The Liberal Democrats’ Wales Office Junior Minister, with responsibility for education, paid tribute to the Wrexham-based institution for leading the way in high technology and precision engineering.
Baroness Randerson witnessed the synergy between education and business on a tour of the National Facility for Ultra Precision Surfaces, where she discussed the ESO project and polishing of mirrors for the £900million European-Extremely Large Telescope with Professor David Walker and project manager Tony Fox-Leonard.
During a walk around the Denbighshire site with Glyndwr University Vice Chancellor, Professor Michael Scott, the Parliamentary Under Secretary of State for Wales also met with Dr Phil Harris, managing director of Glyndwr Innovations, which was again named among the top companies in Wales at the recent Fast Growth 50 Awards.
Baroness Randerson said: “It’s been a fascinating tour around the building, and I think what you’re doing here is at the edge of science and precision - it is of international significance.

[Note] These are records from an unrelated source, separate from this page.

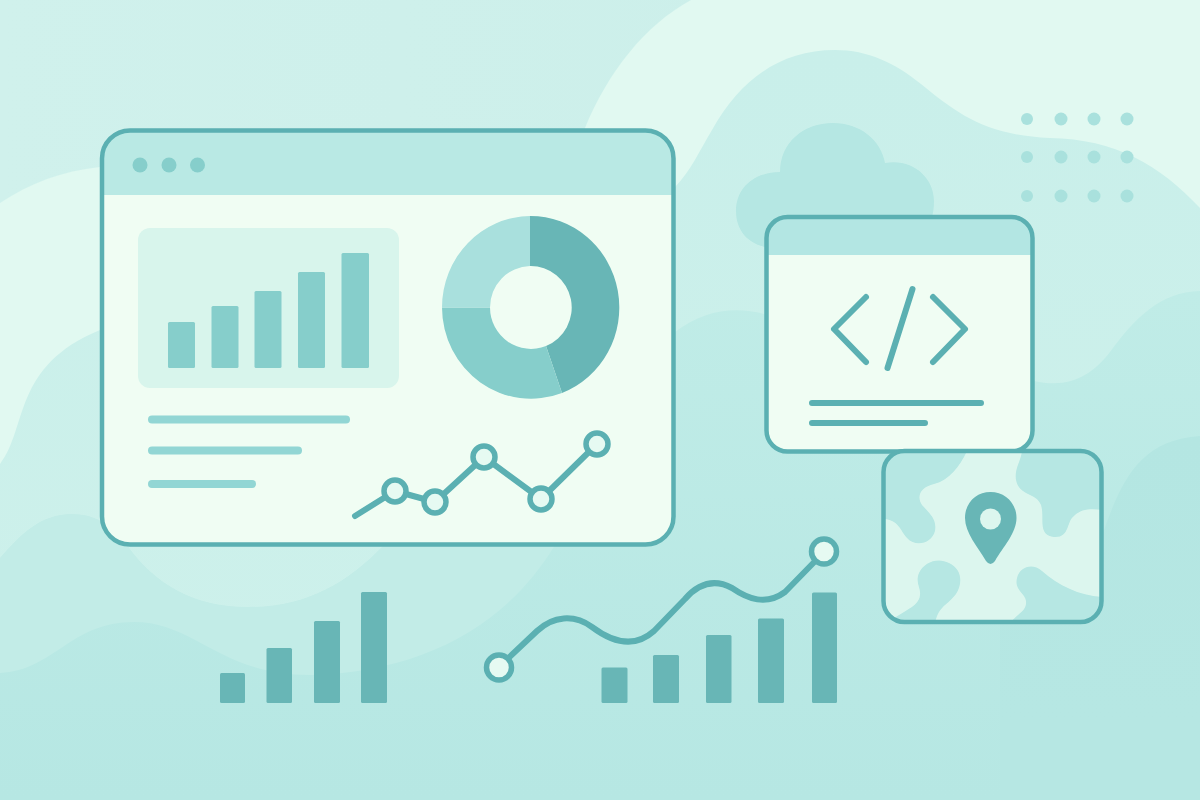
<!DOCTYPE html>
<html lang="en">
<head>
<meta charset="utf-8">
<title>Analytics dashboard illustration</title>
<style>
  :root {
    --line: #5bb0b2;
    --deep: #68b6b6;
    --mid: #86cecb;
    --soft: #a9e0dd;
    --header: #b9e9e4;
    --panel: #d8f5ec;
    --paper: #f0fdf3;
    --mint: #e1f9f1;
    --cloud: #b5e7e3;
  }
  html, body { margin: 0; height: 100%; overflow: hidden; }
  svg { display: block; width: 1200px; height: 800px; }
  .outline { fill: none; stroke: var(--line); stroke-width: 4.5; }
  .stroke { fill: none; stroke: var(--line); stroke-width: 6; stroke-linecap: round; stroke-linejoin: round; }
  .text-line { stroke: #92d6d4; stroke-width: 8; stroke-linecap: round; }
  .node { fill: #e6faf2; stroke: var(--line); stroke-width: 5.5; }
  .paper { fill: var(--paper); }
  .header { fill: var(--header); }
  .deep { fill: var(--deep); }
  .mid { fill: var(--mid); }
  .soft { fill: var(--soft); }
</style>
</head>
<body>
<svg viewBox="0 0 1200 800" role="img" aria-label="Dashboard window with charts, a code window, a map card and growth charts on mint waves">
  <defs>
    <linearGradient id="sky" x1="0" y1="0" x2="1" y2="0">
      <stop offset="0" stop-color="#d0f1ec"/>
      <stop offset="1" stop-color="#caeee9"/>
    </linearGradient>
    <linearGradient id="wave-upper" x1="0" y1="0" x2="0" y2="1">
      <stop offset="0" stop-color="#c9efea"/>
      <stop offset="1" stop-color="#cef1eb"/>
    </linearGradient>
    <linearGradient id="wave-front" gradientUnits="userSpaceOnUse" x1="0" y1="290" x2="0" y2="800">
      <stop offset="0" stop-color="#c0ece7"/>
      <stop offset="1" stop-color="#b6e7e3"/>
    </linearGradient>
    <linearGradient id="wave-corner" gradientUnits="userSpaceOnUse" x1="0" y1="436" x2="0" y2="720">
      <stop offset="0" stop-color="#b4e6e2"/>
      <stop offset="1" stop-color="#b6e7e3"/>
    </linearGradient>
    <clipPath id="dashboard-shape"><rect x="102" y="131" width="571" height="413" rx="27"/></clipPath>
    <clipPath id="code-shape"><rect x="767" y="217" width="265" height="234" rx="20"/></clipPath>
    <clipPath id="map-shape"><rect x="884" y="451" width="218" height="171" rx="21"/></clipPath>
    <g id="dot-row">
      <circle cx="1027" r="6"/><circle cx="1061" r="6.5"/><circle cx="1094" r="6.5"/><circle cx="1127" r="6.5"/>
    </g>
  </defs>

  <g id="background-waves">
    <rect width="1200" height="800" fill="url(#sky)"/>
    <path fill="#e1f9f1" d="M0 203C30 183 62 171 100 167C300 150 520 290 585 128C608 72 645 25 691 0H1200V500H0Z"/>
    <path fill="url(#wave-upper)" d="M0 464C28 428 12 366 100 330C300 300 600 320 675 187C690 172 700 150 712 130C740 80 780 50 835 50C868 50 895 63 921 84C958 114 985 135 1050 138C1115 139 1160 165 1200 208V800H0Z"/>
    <path fill="#c2ece7" d="M0 558C20 535 40 514 72 514C100 514 115 530 127 545C155 585 195 607 248 607C305 607 345 585 384 545C450 470 560 400 640 380V800H0Z"/>
    <path fill="url(#wave-front)" d="M0 673C55 670 70 622 134 622C195 622 220 675 310 675C420 672 505 628 555 545C590 480 620 365 675 332C705 309 737 306 768 315C860 345 960 380 1034 381C1070 389 1092 375 1110 352C1135 318 1160 292 1200 291V800H0Z"/>
    <path fill="url(#wave-corner)" d="M1000 622C1060 610 1090 570 1104 530C1122 480 1140 440 1200 436V800H1000Z"/>
  </g>

  <g id="dot-grid" fill="#a9e1dd">
    <use href="#dot-row" y="119"/><use href="#dot-row" y="157"/><use href="#dot-row" y="196"/>
  </g>

  <path id="cloud" fill="var(--cloud)" d="M774 248C750 247 736 232 736 211C736 188 754 172 780 172C780 143 803 123 833 123C860 123 881 140 885 163C912 158 934 177 934 201C934 228 920 248 895 248Z"/>

  <g id="dashboard-window">
    <g clip-path="url(#dashboard-shape)">
      <rect class="paper" x="100" y="129" width="576" height="418"/>
      <rect class="header" x="100" y="129" width="576" height="66"/>
    </g>
    <rect class="outline" x="102" y="130.500" width="571.500" height="414" rx="28"/>
    <g class="mid">
      <circle cx="140" cy="165" r="7.500"/><circle cx="169" cy="165" r="7.500"/><circle cx="197.500" cy="165" r="7.500"/>
    </g>

    <g id="bar-panel">
      <rect fill="var(--panel)" x="138" y="228" width="261" height="160" rx="12"/>
      <g class="mid">
        <rect x="168" y="322" width="27" height="46" rx="1.500"/>
        <rect x="211.500" y="306" width="27" height="62" rx="1.500"/>
        <rect x="254.500" y="291" width="27" height="77" rx="1.500"/>
        <rect x="298" y="272" width="27" height="96" rx="1.500"/>
        <rect x="341.500" y="253" width="27.500" height="115" rx="1.500"/>
      </g>
    </g>

    <g id="donut-chart">
      <path class="deep" d="M530 216A89 91.500 0 0 1 562 393L546 346A41 41.500 0 0 0 530 266Z"/>
      <path class="mid" d="M562 393A89 91.500 0 0 1 442 307.500H490A41 41.500 0 0 0 546 346Z"/>
      <path class="soft" d="M442 307.500A89 91.500 0 0 1 530 216V266A41 41.500 0 0 0 490 307.500Z"/>
    </g>

    <g class="text-line">
      <path d="M152 419.500H346"/><path d="M152 450.500H298"/><path d="M152 484H252"/>
    </g>

    <g id="trend-line">
      <polyline class="stroke" points="355,516 395,491 435,502 484,457 541,499 597,444"/>
      <g class="node">
        <circle cx="395" cy="491" r="11"/><circle cx="435" cy="502" r="11"/><circle cx="484" cy="457" r="11"/><circle cx="541" cy="499" r="11"/><circle cx="597" cy="444" r="11"/>
      </g>
    </g>
  </g>

  <g id="code-window">
    <g clip-path="url(#code-shape)">
      <rect class="paper" x="765" y="215" width="270" height="238"/>
      <rect fill="#b3e6e3" x="765" y="215" width="270" height="40"/>
    </g>
    <rect class="outline" x="766.500" y="217" width="266" height="234.500" rx="21"/>
    <g class="stroke">
      <path d="M866 297L834 329L866 362"/>
      <path d="M912.500 289L887.500 368"/>
      <path d="M933 297L965 329L933 362"/>
      <path d="M812 403H981M812 423H925"/>
    </g>
  </g>

  <g id="map-card">
    <g clip-path="url(#map-shape)">
      <rect fill="#dcf6ee" x="882" y="449" width="222" height="175"/>
      <g fill="#b6e7e3">
        <path d="M882 449H968C960 466 950 480 934 484C921 487 916 496 922 505C930 514 937 519 935 531C932 543 916 548 907 538C900 530 898 519 882 519Z"/>
        <path d="M1022 449H1104V510C1092 509 1082 508 1074 516C1066 522 1070 538 1054 537C1037 535 1045 518 1041 505C1037 493 1019 496 1016 480C1014 468 1022 460 1022 449Z"/>
        <path d="M888 624C900 611 919 608 920 595C921 588 915 583 919 573C924 562 938 557 949 563C962 569 963 583 956 594C947 606 938 606 935 624Z"/>
        <path d="M1009 624C1018 613 1027 611 1026 601C1025 593 1014 590 1017 578C1020 566 1033 563 1042 571C1059 586 1080 596 1104 597V624Z"/>
      </g>
    </g>
    <rect class="outline" x="883.500" y="451" width="218" height="171" rx="21"/>
    <path class="deep" d="M990.500 492C1005 492 1016.500 503 1016.500 518C1016.500 533 1003 547 995 561Q990.500 567 986 561C978 547 965 533 965 518C965 503 976 492 990.500 492Z"/>
    <circle cx="990.500" cy="519" r="10.500" fill="#dcf6ee"/>
  </g>

  <g id="growth-bars" class="deep">
    <rect x="220" y="673" width="25" height="30" rx="1.500"/>
    <rect x="266.500" y="648" width="25.500" height="55" rx="1.500"/>
    <rect x="314" y="621" width="26" height="82" rx="1.500"/>
    <rect x="361" y="592" width="26" height="111" rx="1.500"/>
  </g>

  <g id="forecast-chart">
    <g class="deep">
      <rect x="601.500" y="667.500" width="26" height="35.500" rx="1.500"/>
      <rect x="653" y="655" width="26" height="48" rx="1.500"/>
      <rect x="706" y="635" width="25.500" height="68" rx="1.500"/>
      <rect x="758" y="618.500" width="26" height="84.500" rx="1.500"/>
      <rect x="812" y="592.500" width="25" height="110.500" rx="1.500"/>
    </g>
    <path class="stroke" d="M499 667L537 631C553 616 574 614 592 627C612 642 634 649 654 631L685 599C699 583 715 579 732 588C748 599 766 606 785 592L824 552"/>
    <circle class="node" cx="499" cy="667.500" r="12.500"/>
    <circle class="node" cx="824" cy="551.500" r="12.500"/>
  </g>
</svg>
</body>
</html>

Importantly, it’s not just cutting edge, it’s also technology that can be applied to solve the world’s problems and puts Wales at the forefront of scientific development, with close links to business as well.
“I think this site is an example of the best that our universities in Wales can produce – it really is quite stunning.”
Dr Harris thanked Baroness Randerson for visiting the centre, and said: “We have some of the UK’s finest companies under one roof, with commercial and collaborative partners all over the world.
“We and the businesses based here at the OpTIC Centre are leading the way in the fields of technology and industry; she was very complimentary about the work we’re doing in North Wales.”
Baroness Randerson later spent time with businesses based in the incubation units at the OpTIC Centre, including View Holographics and Diamond Drum Turning, and at the Centre for Solar Energy Research.